## [Problem to solve]
From the records below, copy the lines that include "onMail".

## [Working data]
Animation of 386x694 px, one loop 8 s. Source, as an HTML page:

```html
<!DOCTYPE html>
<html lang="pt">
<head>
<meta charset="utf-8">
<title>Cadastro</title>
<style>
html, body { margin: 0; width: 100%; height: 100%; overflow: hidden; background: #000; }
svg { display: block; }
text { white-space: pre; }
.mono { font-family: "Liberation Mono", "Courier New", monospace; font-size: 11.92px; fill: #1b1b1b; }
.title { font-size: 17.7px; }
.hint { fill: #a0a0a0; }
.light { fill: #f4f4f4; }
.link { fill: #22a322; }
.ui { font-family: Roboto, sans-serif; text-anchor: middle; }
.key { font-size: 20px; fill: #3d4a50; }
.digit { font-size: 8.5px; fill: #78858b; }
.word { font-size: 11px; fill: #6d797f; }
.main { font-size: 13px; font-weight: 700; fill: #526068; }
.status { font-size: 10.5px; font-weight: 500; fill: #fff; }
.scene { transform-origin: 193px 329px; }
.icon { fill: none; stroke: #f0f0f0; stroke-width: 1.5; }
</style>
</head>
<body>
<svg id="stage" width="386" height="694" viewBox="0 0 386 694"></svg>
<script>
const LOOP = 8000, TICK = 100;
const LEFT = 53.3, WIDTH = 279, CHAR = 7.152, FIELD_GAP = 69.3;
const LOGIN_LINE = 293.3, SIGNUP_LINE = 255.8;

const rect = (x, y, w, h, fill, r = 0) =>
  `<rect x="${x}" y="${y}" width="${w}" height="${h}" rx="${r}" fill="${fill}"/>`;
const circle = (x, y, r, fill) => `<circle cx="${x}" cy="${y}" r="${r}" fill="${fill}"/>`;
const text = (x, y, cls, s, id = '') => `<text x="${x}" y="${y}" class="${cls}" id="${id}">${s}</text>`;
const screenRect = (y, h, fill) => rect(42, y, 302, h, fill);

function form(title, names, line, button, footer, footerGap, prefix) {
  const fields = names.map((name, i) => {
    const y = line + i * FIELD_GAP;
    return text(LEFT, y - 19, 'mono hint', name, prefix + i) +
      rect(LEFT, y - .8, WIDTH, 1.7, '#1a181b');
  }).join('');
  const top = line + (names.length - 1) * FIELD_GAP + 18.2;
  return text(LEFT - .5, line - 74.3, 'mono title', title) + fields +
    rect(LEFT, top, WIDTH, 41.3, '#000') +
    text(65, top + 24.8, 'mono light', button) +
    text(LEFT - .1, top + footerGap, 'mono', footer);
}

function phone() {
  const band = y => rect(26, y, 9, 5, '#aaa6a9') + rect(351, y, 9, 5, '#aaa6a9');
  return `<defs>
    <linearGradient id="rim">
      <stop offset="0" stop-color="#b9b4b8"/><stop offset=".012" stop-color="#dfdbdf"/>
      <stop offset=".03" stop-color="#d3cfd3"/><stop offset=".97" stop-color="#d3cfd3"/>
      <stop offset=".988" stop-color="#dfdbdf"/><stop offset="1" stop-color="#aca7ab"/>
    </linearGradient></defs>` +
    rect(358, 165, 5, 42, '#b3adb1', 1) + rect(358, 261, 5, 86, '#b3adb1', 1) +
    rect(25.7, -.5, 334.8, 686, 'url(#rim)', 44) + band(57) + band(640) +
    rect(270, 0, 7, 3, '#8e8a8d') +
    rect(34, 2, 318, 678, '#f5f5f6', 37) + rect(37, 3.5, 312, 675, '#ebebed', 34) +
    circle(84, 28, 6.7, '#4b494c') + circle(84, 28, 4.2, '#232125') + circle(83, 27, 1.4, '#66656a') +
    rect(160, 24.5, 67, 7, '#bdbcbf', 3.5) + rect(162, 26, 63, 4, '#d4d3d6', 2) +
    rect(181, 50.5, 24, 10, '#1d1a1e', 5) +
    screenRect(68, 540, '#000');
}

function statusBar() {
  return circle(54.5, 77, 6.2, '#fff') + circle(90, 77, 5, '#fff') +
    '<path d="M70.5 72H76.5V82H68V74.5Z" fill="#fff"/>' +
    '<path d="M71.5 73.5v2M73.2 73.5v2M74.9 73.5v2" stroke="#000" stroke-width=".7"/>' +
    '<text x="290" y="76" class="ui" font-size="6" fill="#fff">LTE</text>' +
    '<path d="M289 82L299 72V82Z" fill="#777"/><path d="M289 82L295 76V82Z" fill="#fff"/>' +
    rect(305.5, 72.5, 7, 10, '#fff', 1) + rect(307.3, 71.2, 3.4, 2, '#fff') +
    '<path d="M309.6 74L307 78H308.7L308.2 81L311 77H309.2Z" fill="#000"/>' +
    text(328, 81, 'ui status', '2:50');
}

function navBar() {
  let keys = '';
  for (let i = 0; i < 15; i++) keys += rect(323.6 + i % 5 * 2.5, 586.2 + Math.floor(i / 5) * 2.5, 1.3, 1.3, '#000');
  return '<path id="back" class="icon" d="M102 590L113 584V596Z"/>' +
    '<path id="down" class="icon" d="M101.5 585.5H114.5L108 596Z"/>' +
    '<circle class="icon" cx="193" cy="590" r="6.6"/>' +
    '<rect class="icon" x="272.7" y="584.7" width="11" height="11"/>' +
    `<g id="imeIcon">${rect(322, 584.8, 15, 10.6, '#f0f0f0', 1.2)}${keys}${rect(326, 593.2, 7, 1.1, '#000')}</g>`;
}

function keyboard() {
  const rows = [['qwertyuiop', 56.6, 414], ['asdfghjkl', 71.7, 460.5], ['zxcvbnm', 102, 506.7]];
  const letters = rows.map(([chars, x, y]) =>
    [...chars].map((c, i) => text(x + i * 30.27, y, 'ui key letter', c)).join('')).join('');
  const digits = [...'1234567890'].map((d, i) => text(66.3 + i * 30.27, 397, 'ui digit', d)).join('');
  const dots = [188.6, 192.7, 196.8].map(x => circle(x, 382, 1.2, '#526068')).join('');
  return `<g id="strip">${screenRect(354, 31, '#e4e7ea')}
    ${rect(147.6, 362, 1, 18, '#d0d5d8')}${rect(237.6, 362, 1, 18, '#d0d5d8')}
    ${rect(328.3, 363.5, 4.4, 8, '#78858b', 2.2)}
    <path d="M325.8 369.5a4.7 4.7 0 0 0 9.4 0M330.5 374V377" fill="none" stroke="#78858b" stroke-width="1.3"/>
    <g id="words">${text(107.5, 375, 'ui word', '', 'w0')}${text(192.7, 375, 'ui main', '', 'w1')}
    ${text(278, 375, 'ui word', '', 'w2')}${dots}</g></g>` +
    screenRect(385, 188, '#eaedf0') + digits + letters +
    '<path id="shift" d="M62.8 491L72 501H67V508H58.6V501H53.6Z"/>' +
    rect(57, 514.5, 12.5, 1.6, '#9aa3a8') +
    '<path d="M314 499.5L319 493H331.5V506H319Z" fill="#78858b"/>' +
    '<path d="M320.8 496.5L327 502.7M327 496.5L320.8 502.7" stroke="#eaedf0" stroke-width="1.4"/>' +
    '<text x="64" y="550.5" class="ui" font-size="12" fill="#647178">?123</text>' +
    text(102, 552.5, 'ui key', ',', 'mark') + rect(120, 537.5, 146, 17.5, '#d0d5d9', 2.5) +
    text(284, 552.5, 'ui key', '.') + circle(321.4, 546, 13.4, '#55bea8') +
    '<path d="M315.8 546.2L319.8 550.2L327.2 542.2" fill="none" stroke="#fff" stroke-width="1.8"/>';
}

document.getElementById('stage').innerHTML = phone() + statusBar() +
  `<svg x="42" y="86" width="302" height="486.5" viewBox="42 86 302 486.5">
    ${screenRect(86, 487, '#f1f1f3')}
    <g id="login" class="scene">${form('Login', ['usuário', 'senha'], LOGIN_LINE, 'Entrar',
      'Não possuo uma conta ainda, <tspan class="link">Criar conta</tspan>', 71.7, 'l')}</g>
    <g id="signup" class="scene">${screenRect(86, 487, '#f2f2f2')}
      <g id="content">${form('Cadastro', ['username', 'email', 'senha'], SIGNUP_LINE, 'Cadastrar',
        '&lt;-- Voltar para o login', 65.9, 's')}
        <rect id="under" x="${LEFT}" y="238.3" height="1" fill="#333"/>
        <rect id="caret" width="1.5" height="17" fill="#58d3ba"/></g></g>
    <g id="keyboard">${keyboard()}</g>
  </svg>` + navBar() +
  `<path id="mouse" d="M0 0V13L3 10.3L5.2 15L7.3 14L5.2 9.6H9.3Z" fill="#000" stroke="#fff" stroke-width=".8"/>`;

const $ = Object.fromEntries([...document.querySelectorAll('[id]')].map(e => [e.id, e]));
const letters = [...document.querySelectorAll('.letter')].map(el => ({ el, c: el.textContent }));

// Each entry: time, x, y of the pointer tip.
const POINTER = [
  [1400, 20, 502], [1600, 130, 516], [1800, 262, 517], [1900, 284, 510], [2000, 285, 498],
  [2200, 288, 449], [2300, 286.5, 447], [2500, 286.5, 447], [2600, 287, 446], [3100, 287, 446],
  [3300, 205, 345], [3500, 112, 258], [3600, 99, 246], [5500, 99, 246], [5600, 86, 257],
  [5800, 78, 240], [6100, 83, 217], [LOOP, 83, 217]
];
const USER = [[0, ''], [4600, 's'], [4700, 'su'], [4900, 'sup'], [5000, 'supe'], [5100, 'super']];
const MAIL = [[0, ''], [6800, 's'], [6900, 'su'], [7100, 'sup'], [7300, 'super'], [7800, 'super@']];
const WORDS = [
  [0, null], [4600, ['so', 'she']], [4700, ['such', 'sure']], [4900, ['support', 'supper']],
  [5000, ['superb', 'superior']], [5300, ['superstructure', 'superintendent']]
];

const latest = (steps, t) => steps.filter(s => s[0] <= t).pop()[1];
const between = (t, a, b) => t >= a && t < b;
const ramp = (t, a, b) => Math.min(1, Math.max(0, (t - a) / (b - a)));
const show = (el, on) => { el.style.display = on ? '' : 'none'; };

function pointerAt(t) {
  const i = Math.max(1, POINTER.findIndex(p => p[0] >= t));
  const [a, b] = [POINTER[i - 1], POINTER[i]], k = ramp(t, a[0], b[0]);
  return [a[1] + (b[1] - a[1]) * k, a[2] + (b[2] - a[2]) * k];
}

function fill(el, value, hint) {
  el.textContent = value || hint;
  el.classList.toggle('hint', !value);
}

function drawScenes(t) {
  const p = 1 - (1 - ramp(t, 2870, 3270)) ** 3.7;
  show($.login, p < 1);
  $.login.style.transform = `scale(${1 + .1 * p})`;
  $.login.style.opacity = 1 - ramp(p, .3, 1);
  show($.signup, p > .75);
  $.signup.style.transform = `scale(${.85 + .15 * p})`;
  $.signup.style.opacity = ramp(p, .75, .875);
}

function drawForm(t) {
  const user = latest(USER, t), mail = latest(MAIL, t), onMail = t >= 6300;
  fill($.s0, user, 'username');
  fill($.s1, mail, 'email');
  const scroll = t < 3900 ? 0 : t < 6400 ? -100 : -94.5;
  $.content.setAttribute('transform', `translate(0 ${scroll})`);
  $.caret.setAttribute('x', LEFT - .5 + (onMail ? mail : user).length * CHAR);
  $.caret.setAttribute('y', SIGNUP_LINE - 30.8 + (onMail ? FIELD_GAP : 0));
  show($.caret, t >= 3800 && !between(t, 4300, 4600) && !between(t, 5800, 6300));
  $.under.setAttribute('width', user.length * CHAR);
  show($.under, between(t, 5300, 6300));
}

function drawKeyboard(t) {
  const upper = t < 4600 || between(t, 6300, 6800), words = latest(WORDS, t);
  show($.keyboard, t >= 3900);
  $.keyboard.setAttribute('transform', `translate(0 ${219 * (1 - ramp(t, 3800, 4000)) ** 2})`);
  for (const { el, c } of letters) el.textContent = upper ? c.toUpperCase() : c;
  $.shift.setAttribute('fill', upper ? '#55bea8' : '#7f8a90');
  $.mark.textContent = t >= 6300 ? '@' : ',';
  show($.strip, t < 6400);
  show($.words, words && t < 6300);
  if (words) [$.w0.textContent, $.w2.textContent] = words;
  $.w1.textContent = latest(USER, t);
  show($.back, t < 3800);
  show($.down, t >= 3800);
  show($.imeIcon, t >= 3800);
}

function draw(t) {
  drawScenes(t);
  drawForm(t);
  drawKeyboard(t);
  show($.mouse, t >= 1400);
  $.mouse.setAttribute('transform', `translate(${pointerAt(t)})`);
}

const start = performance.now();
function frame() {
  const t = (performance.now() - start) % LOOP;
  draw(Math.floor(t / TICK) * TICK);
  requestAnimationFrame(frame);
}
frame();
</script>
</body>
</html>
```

## [Solution for this task]
  const user = latest(USER, t), mail = latest(MAIL, t), onMail = t >= 6300;
  $.caret.setAttribute('x', LEFT - .5 + (onMail ? mail : user).length * CHAR);
  $.caret.setAttribute('y', SIGNUP_LINE - 30.8 + (onMail ? FIELD_GAP : 0));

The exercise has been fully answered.